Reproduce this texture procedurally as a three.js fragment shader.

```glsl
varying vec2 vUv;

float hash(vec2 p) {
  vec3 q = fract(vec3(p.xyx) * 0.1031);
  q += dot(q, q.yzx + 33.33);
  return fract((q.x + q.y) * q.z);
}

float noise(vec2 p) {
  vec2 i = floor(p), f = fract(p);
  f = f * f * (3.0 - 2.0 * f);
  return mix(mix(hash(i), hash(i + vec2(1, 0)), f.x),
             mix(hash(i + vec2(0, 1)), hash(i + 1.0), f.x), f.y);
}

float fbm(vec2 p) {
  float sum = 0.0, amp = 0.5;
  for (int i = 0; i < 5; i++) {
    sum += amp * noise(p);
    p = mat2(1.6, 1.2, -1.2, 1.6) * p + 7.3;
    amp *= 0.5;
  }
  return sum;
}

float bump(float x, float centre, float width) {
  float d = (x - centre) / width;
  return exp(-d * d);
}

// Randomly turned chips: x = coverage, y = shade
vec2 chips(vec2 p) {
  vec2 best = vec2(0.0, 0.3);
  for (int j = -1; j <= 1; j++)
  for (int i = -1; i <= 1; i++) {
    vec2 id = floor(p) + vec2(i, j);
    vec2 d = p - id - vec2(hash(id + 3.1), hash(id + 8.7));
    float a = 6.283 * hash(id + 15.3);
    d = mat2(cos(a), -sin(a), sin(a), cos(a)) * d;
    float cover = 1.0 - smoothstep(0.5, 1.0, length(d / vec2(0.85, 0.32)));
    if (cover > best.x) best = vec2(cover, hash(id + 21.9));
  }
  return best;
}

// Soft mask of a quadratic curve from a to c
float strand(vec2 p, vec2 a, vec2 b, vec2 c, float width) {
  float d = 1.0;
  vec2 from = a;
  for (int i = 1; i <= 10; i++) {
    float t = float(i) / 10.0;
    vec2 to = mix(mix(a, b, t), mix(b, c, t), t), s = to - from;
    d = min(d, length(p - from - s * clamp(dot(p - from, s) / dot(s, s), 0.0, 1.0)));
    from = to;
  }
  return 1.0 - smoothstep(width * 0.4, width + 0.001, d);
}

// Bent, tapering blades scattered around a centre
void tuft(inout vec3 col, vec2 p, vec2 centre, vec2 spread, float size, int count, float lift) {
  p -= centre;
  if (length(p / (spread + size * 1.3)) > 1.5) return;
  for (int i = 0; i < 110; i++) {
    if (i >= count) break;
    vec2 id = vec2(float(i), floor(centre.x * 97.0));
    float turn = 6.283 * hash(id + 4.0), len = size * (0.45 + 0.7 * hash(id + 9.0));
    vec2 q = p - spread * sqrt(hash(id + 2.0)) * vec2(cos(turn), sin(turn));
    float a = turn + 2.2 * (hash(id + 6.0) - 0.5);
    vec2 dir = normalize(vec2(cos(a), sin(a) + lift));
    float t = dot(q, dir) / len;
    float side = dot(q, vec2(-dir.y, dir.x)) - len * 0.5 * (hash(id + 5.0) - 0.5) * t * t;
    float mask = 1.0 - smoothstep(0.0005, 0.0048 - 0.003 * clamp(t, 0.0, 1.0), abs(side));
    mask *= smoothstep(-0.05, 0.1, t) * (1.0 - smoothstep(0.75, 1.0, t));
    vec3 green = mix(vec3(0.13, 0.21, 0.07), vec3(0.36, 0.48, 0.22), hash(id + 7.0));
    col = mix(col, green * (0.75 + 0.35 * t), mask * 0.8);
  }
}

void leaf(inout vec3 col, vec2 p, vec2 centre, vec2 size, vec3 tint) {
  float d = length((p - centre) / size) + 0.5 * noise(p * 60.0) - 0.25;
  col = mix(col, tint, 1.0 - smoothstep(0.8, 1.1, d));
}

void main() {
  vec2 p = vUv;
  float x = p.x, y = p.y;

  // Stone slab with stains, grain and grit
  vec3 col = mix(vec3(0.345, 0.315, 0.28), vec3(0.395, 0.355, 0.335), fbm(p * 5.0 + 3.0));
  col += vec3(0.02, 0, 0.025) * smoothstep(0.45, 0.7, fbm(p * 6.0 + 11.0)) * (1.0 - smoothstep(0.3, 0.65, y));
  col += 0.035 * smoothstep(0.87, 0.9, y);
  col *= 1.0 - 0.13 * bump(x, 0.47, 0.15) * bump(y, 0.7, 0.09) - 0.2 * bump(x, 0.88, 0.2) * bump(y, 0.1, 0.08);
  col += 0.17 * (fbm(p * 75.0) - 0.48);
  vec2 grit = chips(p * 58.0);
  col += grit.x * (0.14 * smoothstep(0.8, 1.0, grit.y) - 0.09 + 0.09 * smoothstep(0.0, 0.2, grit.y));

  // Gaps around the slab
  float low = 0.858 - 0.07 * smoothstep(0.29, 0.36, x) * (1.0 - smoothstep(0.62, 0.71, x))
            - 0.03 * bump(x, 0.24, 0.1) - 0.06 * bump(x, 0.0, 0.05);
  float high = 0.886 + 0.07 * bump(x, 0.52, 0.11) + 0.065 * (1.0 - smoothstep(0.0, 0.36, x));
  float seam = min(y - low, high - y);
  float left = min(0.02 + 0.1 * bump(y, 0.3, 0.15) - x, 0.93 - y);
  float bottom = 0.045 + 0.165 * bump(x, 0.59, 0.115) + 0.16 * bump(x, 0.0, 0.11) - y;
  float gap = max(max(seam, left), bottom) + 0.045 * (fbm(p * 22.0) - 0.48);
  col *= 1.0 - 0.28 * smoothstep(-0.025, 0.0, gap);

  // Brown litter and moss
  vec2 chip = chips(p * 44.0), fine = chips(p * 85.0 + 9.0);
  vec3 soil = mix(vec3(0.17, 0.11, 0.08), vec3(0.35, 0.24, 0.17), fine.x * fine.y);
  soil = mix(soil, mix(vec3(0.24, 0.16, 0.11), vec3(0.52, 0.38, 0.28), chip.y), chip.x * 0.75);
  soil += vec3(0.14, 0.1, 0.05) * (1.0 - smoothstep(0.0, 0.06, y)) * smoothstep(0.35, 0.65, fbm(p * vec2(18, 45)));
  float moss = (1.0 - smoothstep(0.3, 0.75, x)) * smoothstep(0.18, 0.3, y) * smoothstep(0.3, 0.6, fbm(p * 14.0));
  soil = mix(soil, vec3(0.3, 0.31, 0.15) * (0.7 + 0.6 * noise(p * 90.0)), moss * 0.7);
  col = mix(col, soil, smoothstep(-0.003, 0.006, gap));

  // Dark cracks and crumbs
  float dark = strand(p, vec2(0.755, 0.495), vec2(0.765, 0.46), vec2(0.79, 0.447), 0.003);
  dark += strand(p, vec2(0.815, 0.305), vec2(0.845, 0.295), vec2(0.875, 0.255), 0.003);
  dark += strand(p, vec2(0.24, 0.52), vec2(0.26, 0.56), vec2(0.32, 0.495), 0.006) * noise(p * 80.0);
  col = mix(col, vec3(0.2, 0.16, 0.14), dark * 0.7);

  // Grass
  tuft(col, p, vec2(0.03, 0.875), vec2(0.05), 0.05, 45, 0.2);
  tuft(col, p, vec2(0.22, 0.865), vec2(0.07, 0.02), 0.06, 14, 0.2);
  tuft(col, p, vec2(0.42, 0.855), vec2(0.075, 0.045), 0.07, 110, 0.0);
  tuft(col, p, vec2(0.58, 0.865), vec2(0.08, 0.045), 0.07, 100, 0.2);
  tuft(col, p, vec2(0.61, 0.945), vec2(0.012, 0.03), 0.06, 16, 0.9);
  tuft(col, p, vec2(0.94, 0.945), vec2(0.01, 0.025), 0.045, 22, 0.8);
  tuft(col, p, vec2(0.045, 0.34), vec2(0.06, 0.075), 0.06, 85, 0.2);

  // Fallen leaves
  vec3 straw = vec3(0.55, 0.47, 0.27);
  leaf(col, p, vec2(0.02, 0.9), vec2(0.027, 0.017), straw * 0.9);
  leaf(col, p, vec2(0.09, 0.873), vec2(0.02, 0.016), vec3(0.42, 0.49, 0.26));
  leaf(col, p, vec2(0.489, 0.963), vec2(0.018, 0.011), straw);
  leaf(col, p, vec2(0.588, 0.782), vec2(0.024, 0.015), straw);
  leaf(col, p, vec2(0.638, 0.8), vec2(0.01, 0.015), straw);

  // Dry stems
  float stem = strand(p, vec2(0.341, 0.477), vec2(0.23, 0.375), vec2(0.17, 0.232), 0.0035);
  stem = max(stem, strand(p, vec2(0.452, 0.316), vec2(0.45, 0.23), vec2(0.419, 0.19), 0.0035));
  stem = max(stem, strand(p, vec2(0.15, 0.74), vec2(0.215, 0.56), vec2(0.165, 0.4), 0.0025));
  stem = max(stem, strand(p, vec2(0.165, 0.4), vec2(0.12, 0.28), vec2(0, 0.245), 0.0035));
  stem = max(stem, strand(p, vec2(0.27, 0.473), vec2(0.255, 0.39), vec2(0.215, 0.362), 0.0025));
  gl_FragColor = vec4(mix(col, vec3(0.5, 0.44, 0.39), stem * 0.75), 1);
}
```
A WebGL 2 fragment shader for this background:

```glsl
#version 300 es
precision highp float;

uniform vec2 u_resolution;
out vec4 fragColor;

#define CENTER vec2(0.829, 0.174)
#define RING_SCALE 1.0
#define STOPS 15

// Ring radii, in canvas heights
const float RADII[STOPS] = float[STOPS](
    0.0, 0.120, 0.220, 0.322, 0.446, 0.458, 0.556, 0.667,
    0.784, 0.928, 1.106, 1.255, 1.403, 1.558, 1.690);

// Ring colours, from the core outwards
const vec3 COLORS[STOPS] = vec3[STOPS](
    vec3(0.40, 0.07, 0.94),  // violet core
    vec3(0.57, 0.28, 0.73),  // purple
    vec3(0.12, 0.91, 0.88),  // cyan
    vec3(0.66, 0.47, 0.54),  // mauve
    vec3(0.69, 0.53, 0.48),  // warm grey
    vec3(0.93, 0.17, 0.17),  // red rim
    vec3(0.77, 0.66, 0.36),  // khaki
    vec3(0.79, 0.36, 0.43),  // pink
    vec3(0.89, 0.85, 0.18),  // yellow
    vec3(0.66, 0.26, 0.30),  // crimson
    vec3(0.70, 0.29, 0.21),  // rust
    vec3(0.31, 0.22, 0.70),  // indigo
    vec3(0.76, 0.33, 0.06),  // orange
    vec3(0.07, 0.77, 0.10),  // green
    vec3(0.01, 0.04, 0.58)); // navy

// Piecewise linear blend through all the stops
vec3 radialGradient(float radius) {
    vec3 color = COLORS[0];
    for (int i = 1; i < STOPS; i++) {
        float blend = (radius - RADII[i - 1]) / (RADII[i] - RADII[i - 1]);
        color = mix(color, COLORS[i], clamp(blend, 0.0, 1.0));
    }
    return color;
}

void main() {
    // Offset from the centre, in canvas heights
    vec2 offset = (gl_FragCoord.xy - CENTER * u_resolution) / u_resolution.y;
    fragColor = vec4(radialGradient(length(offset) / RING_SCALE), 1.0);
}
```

● ● ● ● ●

Task directions: Using the listing above, list every line in which the string "bump" occurs.

Solution for this exercise:
float bump(float x, float centre, float width) {
  col *= 1.0 - 0.13 * bump(x, 0.47, 0.15) * bump(y, 0.7, 0.09) - 0.2 * bump(x, 0.88, 0.2) * bump(y, 0.1, 0.08);
            - 0.03 * bump(x, 0.24, 0.1) - 0.06 * bump(x, 0.0, 0.05);
  float high = 0.886 + 0.07 * bump(x, 0.52, 0.11) + 0.065 * (1.0 - smoothstep(0.0, 0.36, x));
  float left = min(0.02 + 0.1 * bump(y, 0.3, 0.15) - x, 0.93 - y);
  float bottom = 0.045 + 0.165 * bump(x, 0.59, 0.115) + 0.16 * bump(x, 0.0, 0.11) - y;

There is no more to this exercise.